Before decorating your tree with lights, make sure each light is securely in place, the strand is intact, and no wires are exposed. Designate one person as the “light un-plugger” so there’s no question about who is unplugging the lights each night.
Every year, U.S. fire departments respond to roughly 210 Christmas tree fires.
Infrequent as they are, these events can be expensive — and even deadly. In fact, home Christmas tree fires cause an average of 6 civilian deaths, 16 civilian injuries and $16.2 million in property damage annually, according to the National Institute of Standards and Technology’s (NIST) National Fire Research Laboratory. One of the biggest holiday fire hazards is a dry Christmas tree.
To underscore the importance of watering a Christmas tree, NIST did a fire safety demonstration to show the speed at which a dry tree will catch on fire and spread compared to a watered tree. Within seconds, the dry tree is engulfed in flames — and the fire starts to spread through the room.
Comparatively, the watered tree showed signs of smoke for some time, and the fire appeared to be containable. This gives residents a warning sign and a chance to escape before the fire consumes the room.
To help prevent Christmas tree fires:

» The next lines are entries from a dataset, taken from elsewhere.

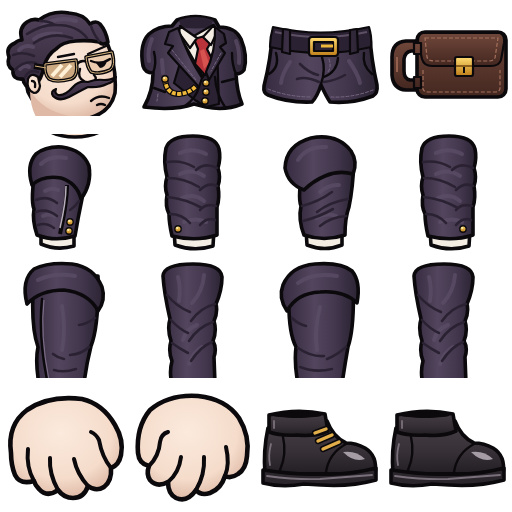
<!DOCTYPE html>
<html lang="en">
<head>
<meta charset="utf-8">
<title>Character parts sheet</title>
<style>
:root{--paper:#fff;--ink:#0b090c;--cloth-dark:#2a2232;--cloth-light:#5d4f69;--skin-shade:#dfb9a5;--red:#b8343a;--shirt:#f3ede4;--stitch:#a3705c}
html,body{margin:0;background:var(--paper);overflow:hidden}
svg{display:block;width:512px;height:512px}
.o{stroke:var(--ink);stroke-width:3.6;stroke-linejoin:round;stroke-linecap:round}
.t{stroke-width:2.2}
.bold{stroke-width:4.6}
.cloth{fill:url(#clothFill)}
.hair{fill:url(#hairFill)}
.skin{fill:url(#skinFill)}
.gold{fill:url(#goldFill)}
.leather{fill:url(#leatherFill)}
.shoe{fill:url(#shoeFill)}
.shirt{fill:var(--shirt)}
.dark{fill:var(--cloth-dark)}
.ink{fill:var(--ink)}
.line,.fold,.sheen,.seam{fill:none;stroke-linecap:round;stroke-linejoin:round}
.line{stroke:var(--ink);stroke-width:2.4}
.thick{stroke-width:4}
.fold{stroke:var(--cloth-dark);stroke-width:2.6}
.sheen{stroke:var(--cloth-light);stroke-width:4;opacity:.7}
.seam{stroke:#766781;stroke-width:1;stroke-dasharray:3 2}
</style>
</head>
<body>
<svg viewBox="0 0 512 512" role="img" aria-label="Sheet of cartoon businessman body parts">
<defs>
<linearGradient id="clothFill"><stop offset="0" stop-color="#362b40"/><stop offset=".4" stop-color="#52455d"/><stop offset=".7" stop-color="#44384f"/><stop offset="1" stop-color="#2c2434"/></linearGradient>
<linearGradient id="hairFill" x2="0" y2="1"><stop offset="0" stop-color="#514259"/><stop offset="1" stop-color="#33283b"/></linearGradient>
<radialGradient id="skinFill" cx=".45" cy=".35" r=".7"><stop offset="0" stop-color="#fbeadd"/><stop offset=".65" stop-color="#f5dccb"/><stop offset="1" stop-color="#dab29e"/></radialGradient>
<linearGradient id="goldFill" x2="0" y2="1"><stop offset="0" stop-color="#ffdc72"/><stop offset="1" stop-color="#bf7e18"/></linearGradient>
<linearGradient id="leatherFill" x2="0" y2="1"><stop offset="0" stop-color="#70473b"/><stop offset=".5" stop-color="#5a372d"/><stop offset="1" stop-color="#432720"/></linearGradient>
<linearGradient id="shoeFill" x2="0" y2="1"><stop offset="0" stop-color="#474047"/><stop offset=".6" stop-color="#363036"/><stop offset="1" stop-color="#221e23"/></linearGradient>
<clipPath id="headCell"><path d="M0 0H128V116H0z"/></clipPath>
<clipPath id="chinCell"><path d="M0 134H128V142H0z"/></clipPath>
<clipPath id="legCells"><path d="M0 256H512V378H0z"/></clipPath>
<g id="button"><circle r="3.2" class="gold" stroke="#0b090c" stroke-width="1.4"/><circle cx="-.8" cy="-1" r="1" fill="#fff0b4"/></g>
<g id="slimSleeve">
<path class="shirt o" d="M174 230L175 245Q194 252 213 246L214 230z"/>
<path class="cloth o" d="M166 148Q170 136 193 136Q216 136 219 149Q221 158 218 168Q221 177 218 186Q220 198 217 207L217 235Q196 242 172 236Q169 223 169 214Q165 206 167 195Q164 186 167 177Q163 162 166 148z"/>
<path class="sheen" d="M180 153Q192 147 206 154M180 174Q192 168 204 176M182 198Q194 193 204 201M184 222Q196 217 206 222"/>
<path class="fold" d="M167 162Q182 160 194 167M217 168Q205 162 196 170M168 178Q184 178 199 187M217 186Q208 182 200 190M168 197Q186 199 202 208M216 206Q206 203 200 210M170 214Q182 214 190 223M215 220Q207 217 200 225"/>
</g>
<g id="lowerLeg">
<path class="cloth o" d="M163 276Q164 264 193 264Q221 264 222 277Q222 290 216 304Q218 312 214 321Q217 331 213 341Q217 348 214 357L215 384H172Q169 372 172 361Q168 351 171 341Q167 329 170 319Q164 293 163 276z"/>
<path class="sheen" d="M178 277Q181 288 179 301M204 275Q203 291 192 303M197 325Q186 329 183 340M202 347Q193 352 189 364"/>
<path class="fold" d="M167 295Q177 307 190 312M215 304Q200 308 191 321M171 320Q179 329 188 333M213 322Q198 327 189 341M172 343Q180 349 188 353M212 342Q200 347 191 361"/>
</g>
<g id="boot">
<path class="shoe o" d="M268 428Q263 451 265 474H375Q378 456 365 448Q356 443 346 443Q333 437 327 421z"/>
<path class="shoe o" d="M269 415Q297 408 325 414L328 431Q315 437 297 435Q280 436 269 432z"/>
<ellipse cx="297" cy="415" rx="25" ry="3" class="ink"/>
<path class="o" fill="#2b262c" d="M263 470Q296 475 322 474Q350 475 376 468V480Q350 487 321 485L304 484Q282 488 263 483z"/>
<path class="line" d="M283 437Q287 454 280 470M346 444Q329 453 326 472"/>
<path d="M274 421V428M267 476Q298 480 320 479L372 475M271 444Q268 455 270 465" stroke="#7a707b" stroke-width="1.8" fill="none" stroke-linecap="round"/>
<path d="M343 452Q356 450 365 459Q354 463 343 452z" fill="#a59ca5"/>
</g>
</defs>

<g id="head">
<g clip-path="url(#headCell)">
<path class="skin o" d="M34 46Q22 72 28 92Q40 119 76 120Q109 118 115 93Q117 65 106 40Q80 29 34 46z"/>
<path d="M30 90Q42 112 75 117H36Q30 106 30 90z" fill="var(--skin-shade)"/>
<path class="hair o" d="M34 87Q24 88 23 79Q12 80 13 70Q6 66 9 57Q5 47 15 43Q18 40 22 40Q18 28 27 22Q33 18 39 20Q52 10 69 13Q84 14 90 24Q96 20 100 24Q106 31 108 42Q103 46 99 42Q88 40 76 41Q62 42 56 49Q48 54 44 66Q42 79 34 87z"/>
<path class="sheen" d="M41 27Q58 15 76 21M34 39Q43 32 61 34M19 50Q25 44 33 47M20 69Q24 64 29 67"/>
<path class="fold" d="M27 34Q43 24 57 25Q77 25 87 38M40 21Q49 21 55 25M34 43Q52 31 72 38M13 55Q23 51 34 56M15 70Q24 60 36 63M25 77Q29 69 38 72M91 26Q93 33 99 41"/>
<path class="skin t o" d="M38 77Q31 72 28 79Q26 90 34 93Q39 93 40 86z"/>
<path class="line" d="M32 81Q36 81 35 87M58 57L74 54M88 54L106 46"/>
<g id="glasses">
<path d="M34 66L46 68" stroke="#0b090c" stroke-width="6"/>
<path d="M45 64L76 60Q79 76 71 79Q56 83 49 79Q44 74 45 64z" fill="#cda981"/>
<path d="M86 57L112 52Q116 66 110 70Q99 75 91 72Q87 67 86 57z" fill="#ecccae"/>
<path d="M52 76L62 65M60 77L71 65" stroke="#fff0d6" stroke-width="4"/>
<path class="line" d="M76 65Q81 59 87 62M91 61Q101 65 110 59"/>
<path class="ink" d="M96 63L107 61Q105 68 100 68z"/>
<path fill="none" class="o" d="M45 64L76 60Q79 76 71 79Q56 83 49 79Q44 74 45 64zM86 57L112 52Q116 66 110 70Q99 75 91 72Q87 67 86 57z"/>
<path fill="none" stroke="#d3b27c" d="M35 66L46 68M45 64L76 60Q79 76 71 79Q56 83 49 79Q44 74 45 64zM86 57L112 52Q116 66 110 70Q99 75 91 72Q87 67 86 57z"/>
</g>
<path class="line" d="M80 69Q77 78 84 81M94 75Q98 79 93 82"/>
<path class="hair t o" d="M88 82Q79 80 73 87Q65 96 58 95Q54 93 56 89Q50 91 53 96Q59 102 69 97Q80 91 88 87Q99 88 107 84Q114 82 116 77Q111 80 104 80Q96 79 88 82z"/>
<path class="line" d="M91 101Q99 94 109 98M97 105Q101 103 105 105"/>
</g>
<path class="skin o" clip-path="url(#chinCell)" d="M46 129Q57 137 75 137Q93 137 104 129z"/>
</g>

<g id="jacket">
<path class="cloth o" d="M177 20Q195 13 215 20L219 27Q235 27 241 39Q248 56 244 70Q241 74 236 74Q237 92 242 104Q225 111 206 107L194 104Q174 111 144 107Q153 91 153 73Q145 73 143 66Q139 44 149 34Q158 26 172 26z"/>
<path class="dark" d="M179 20Q196 14 213 20L211 27Q195 30 181 27z"/>
<path class="shirt t o" d="M180 26L192 37L213 25L217 41L204 78L184 43z"/>
<path class="dark t o" d="M183 53L203 77L217 47L219 104L206 107L195 100L174 83z"/>
<path d="M194 39L205 36L211 42L207 49L214 63L205 75L195 64L198 49z" fill="var(--red)" class="t o"/>
<path d="M200 51L204 49L209 63L204 69z" fill="#d65350"/>
<path class="shirt t o" d="M180 26L179 33L190 48L197 38zM214 25L217 32L211 45L203 37z"/>
<path class="cloth t o" d="M178 28L169 32L165 44L173 46L168 53L199 87L202 78Q188 57 178 28zM215 27L224 34L226 43L220 47L225 53L209 80L206 72Q216 51 215 27z"/>
<path class="line" d="M154 52Q157 63 153 73M232 53Q232 65 236 74M199 87Q196 98 185 106M215 77Q216 94 225 107M222 82L234 79M154 88L165 92"/>
<path class="sheen" d="M152 39Q147 50 149 61M162 60L163 73M236 41Q240 51 239 63"/>
<path class="seam" d="M172 50L196 80M221 53L211 71M158 94L157 101"/>
<path d="M165 79Q166 94 179 94Q190 93 196 86" fill="none" stroke="#0b090c" stroke-width="6"/>
<path d="M165 79Q166 94 179 94Q190 93 196 86" fill="none" stroke="#f0b83b" stroke-width="3.8" stroke-dasharray="4 1.3"/>
<use href="#button" x="165" y="79"/><use href="#button" x="206" y="83"/><use href="#button" x="206" y="92"/><use href="#button" x="205" y="101"/>
</g>

<g id="shorts">
<path class="cloth o" d="M272 36Q319 44 370 36Q371 58 377 85Q378 93 373 96Q352 104 330 102Q326 96 321 85Q317 97 312 102Q288 103 268 95Q263 93 264 86Q271 58 272 36z"/>
<path class="dark t o" d="M273 27Q320 38 369 27Q372 37 371 47Q322 59 270 47Q270 37 273 27z"/>
<path d="M275 32Q320 42 367 32" fill="none" stroke="#5d4f64" stroke-width="2"/>
<path class="cloth t o" d="M283 29L290 30V54L282 52zM350 30L357 29L358 52L350 54z"/>
<rect class="gold t o" x="309" y="37" width="29" height="19" rx="3"/>
<rect class="dark t o" x="314" y="42" width="19" height="9"/>
<path d="M321 46H333" stroke="#f0b83b" stroke-width="3"/>
<path class="line" d="M322 57Q326 70 321 84M276 53Q280 67 269 74M364 53Q362 66 372 74M338 58Q337 72 324 77"/>
<path class="fold" d="M319 82Q306 76 297 79M324 82Q337 80 345 75M300 64Q309 73 318 75"/>
<path class="sheen" d="M290 62Q282 74 281 83M349 61Q358 74 360 83"/>
<path class="seam" d="M268 89Q288 97 312 97M331 97Q352 98 373 90M329 59Q332 68 327 73"/>
</g>

<g id="briefcase">
<path class="leather o" d="M419 41H406Q392 42 392 57V75Q393 89 406 90H419V80H410Q404 79 404 71V59Q405 52 411 51H419z"/>
<path d="M397 57V72" stroke="#93604e" stroke-width="2" fill="none"/>
<rect class="leather o" x="417" y="32" width="89" height="65" rx="8"/>
<path class="leather t o" d="M423 33H500Q505 35 504 43L501 60Q499 66 491 66H432Q424 66 422 59L418 41Q418 34 423 33z"/>
<path d="M425 38H498L495 58Q493 61 489 61H434Q428 61 427 57zM423 70V89Q424 92 428 92H495Q500 92 500 88V70" fill="none" stroke="var(--stitch)" stroke-width="1.2" stroke-dasharray="4 2"/>
<path class="leather t o" d="M414 43H421V54H414zM414 77H421V88H414z"/>
<rect class="gold t o" x="455" y="57" width="18" height="19" rx="2"/>
<path d="M456 66H472" stroke="#6f440c" stroke-width="1.5"/><path class="ink" d="M463 67H465V73H463z"/>
</g>

<g id="sleeves">
<g id="leftUpperSleeve">
<path class="shirt o" d="M41 230V244Q57 251 74 246V230z"/>
<path class="cloth o" d="M36 164Q30 200 34 209Q32 220 37 235Q55 242 75 236Q78 218 82 199L86 165z"/>
<path class="cloth o" d="M32 185Q26 165 36 154Q46 146 62 147Q83 150 89 166Q92 184 81 199Q77 183 61 178Q43 175 32 185z"/>
<path class="sheen" d="M41 164Q50 155 66 158M45 191Q52 187 58 190M43 216Q50 213 55 216"/>
<path class="fold" d="M36 200Q47 195 57 203M36 212Q47 208 57 216M38 225Q46 222 54 228M79 201Q75 207 70 210"/>
<path d="M67 185Q67 203 60 234" fill="none" stroke="#0b090c" stroke-width="4"/><path d="M66 186Q66 202 60 228" fill="none" stroke="#b8adbb" stroke-width="1.5"/>
<use href="#button" x="70" y="222"/><use href="#button" x="69" y="231"/>
</g>
<use href="#slimSleeve"/><use href="#button" x="178" y="229"/>
<g id="rightUpperSleeve">
<path class="shirt o" d="M306 230L307 245Q325 252 342 245V230z"/>
<path class="cloth o" d="M304 160Q297 197 301 206Q298 220 304 235Q324 242 345 235Q345 218 349 207Q353 188 354 160z"/>
<path class="cloth o" d="M285 168Q286 145 311 138Q337 133 351 151Q358 162 353 174Q339 170 325 176Q313 181 304 190Q288 184 285 168z"/>
<path class="sheen" d="M298 160Q307 146 326 147M320 192Q329 184 339 185M316 218Q326 212 336 216"/>
<path class="fold" d="M302 206Q318 202 332 192M348 199Q330 202 317 212M303 221Q319 217 333 209M346 216Q331 217 320 226"/>
</g>
<use href="#slimSleeve" x="256"/><use href="#button" x="463" y="229"/>
</g>

<g id="trouserLegs" clip-path="url(#legCells)">
<g id="leftThigh">
<path class="cloth o" d="M34 276Q30 325 38 347Q35 361 39 384H84Q86 366 91 346Q99 326 98 276z"/>
<path class="cloth o" d="M27 304Q21 280 34 269Q48 262 72 264Q94 267 102 287Q106 300 98 311Q89 293 64 290Q40 290 27 304z"/>
<path class="sheen" d="M38 280Q54 272 75 276M62 306Q66 330 62 350"/>
<path class="fold" d="M95 318Q87 324 79 325M89 347Q82 354 70 355M53 354Q58 358 64 359M54 370Q64 373 76 369"/>
<path class="line" d="M42 299Q38 335 47 380"/><path d="M44 300Q40 335 49 380" fill="none" stroke="#81728b"/>
</g>
<use href="#lowerLeg"/>
<g id="rightThigh">
<path class="cloth o" d="M290 276Q286 328 296 347Q294 363 298 384H342Q345 364 348 347Q355 327 353 276z"/>
<path class="cloth o" d="M287 311Q278 298 283 285Q291 266 315 264Q341 262 352 271Q361 282 357 303Q344 290 320 292Q297 293 287 311z"/>
<path class="sheen" d="M298 283Q313 272 337 276M320 307Q314 331 317 350"/>
<path class="fold" d="M292 318Q298 324 306 326M298 348Q311 357 324 356M346 347Q337 355 327 359M300 367Q315 373 332 369"/>
</g>
<use href="#lowerLeg" x="251"/>
</g>

<g id="hands">
<path class="skin o bold" d="M11 453Q7 425 27 410Q49 395 82 399Q103 404 115 425Q124 440 121 455Q119 465 111 468Q112 481 104 487Q96 492 88 486Q84 498 73 498Q64 498 58 490Q47 498 39 489Q35 485 34 481Q20 485 15 475Q11 465 11 453z"/>
<path class="line thick" d="M34 481Q26 467 28 449M58 490Q49 474 50 458M88 486Q77 474 74 459M111 468Q102 457 99 440Q96 434 91 432"/>
<path class="skin o bold" d="M138 453Q136 427 150 410Q169 394 198 396Q226 399 239 418Q250 436 247 456Q246 469 238 474Q231 479 225 476Q221 489 210 493Q201 496 196 490Q187 503 176 498Q168 494 168 482Q157 488 150 480Q146 474 149 466Q139 464 138 453z"/>
<path class="line thick" d="M149 466Q159 456 160 442Q161 434 168 432M168 482Q179 473 181 457M196 490Q205 475 204 457M225 476Q230 464 226 447"/>
</g>

<g id="shoes">
<use href="#boot"/>
<g id="laces" fill="none" stroke-linecap="round"><path d="M315 433L326 429M318 441L332 435M323 449L339 442" stroke="#0b090c" stroke-width="6.4"/><path d="M315 433L326 429M318 441L332 435M323 449L339 442" stroke="#e2ae49" stroke-width="3.4"/></g>
<use href="#boot" x="128"/>
</g>
</svg>
</body>
</html>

- Cut natural trees at a 45-degree angle at the base and keep them secured in a stand with water.
- Keep the tree away from any sources of heat, including fireplaces, candles, free-standing heaters, or any other potential fire hazards.
- Water your tree daily.
- When the tree becomes dry or December 30 (whichever comes first), discard it on the curb for trash pick-up.
This helps to ensure Christmas trees bring joy — not property damage — to your home.
Restoring a home with fire damage
If a fire has already occurred, restoring your property back to its previous state isn’t always easy. It takes multiple, expensive steps to fix. According to home service pros and reviews site Angi.com, the average cost of fire restoration damage is $19,271.
Some of the fire damage restoration services you may need to include:
- Smoke damage
- Soot removal
- Furniture deodorizing
- Water damage (if sprinklers or hoses were used to put out the fire)
- Ozone treatment
There are five main types of fires, including kitchen oil fires, electrical fires, ordinary combustible fires, gas fires, and combustible metal fires.
The final restoration cost will depend on the extent of the damage and the size of your property (i.e., the larger your home, the more expensive the repair is likely to be).
Selling a home with fire damage
After evaluating the costs, you may decide to forgo restoration services and sell your fire-damaged home.
Each state has different laws, but sellers are typically required to disclose any damage that impacts the property’s material value. It’s best to be up-front — citing any fire damage in the listing itself.
Depending on the extent of the fire damage, it may hinder your ability to sell your house on the market. If that’s the case, you might consider an alternative option: Selling it “as is” to a reputable homebuying company.
They typically don’t require you to make any repairs to the property in order to sell it. The process also tends to be faster and less tedious than a traditional home sale. Some homebuying companies can fast-track your closing to as little as 10 business days from the receipt of a signed contract.
No matter what you decide to do with your house, the important thing is that everyone is safe — and has the information they need to minimize the risk of a fire occurring again, during the holidays or year-round.
Note: This guide is for informational purposes only. Meridian Trust does not make any guarantees about the sufficiency of the content in or linked to from this blog post or that it is compliant with current law. The content within this blog post is not a substitute for legal advice or legal services. You should not rely on this information for any purpose without consulting a licensed lawyer in your area.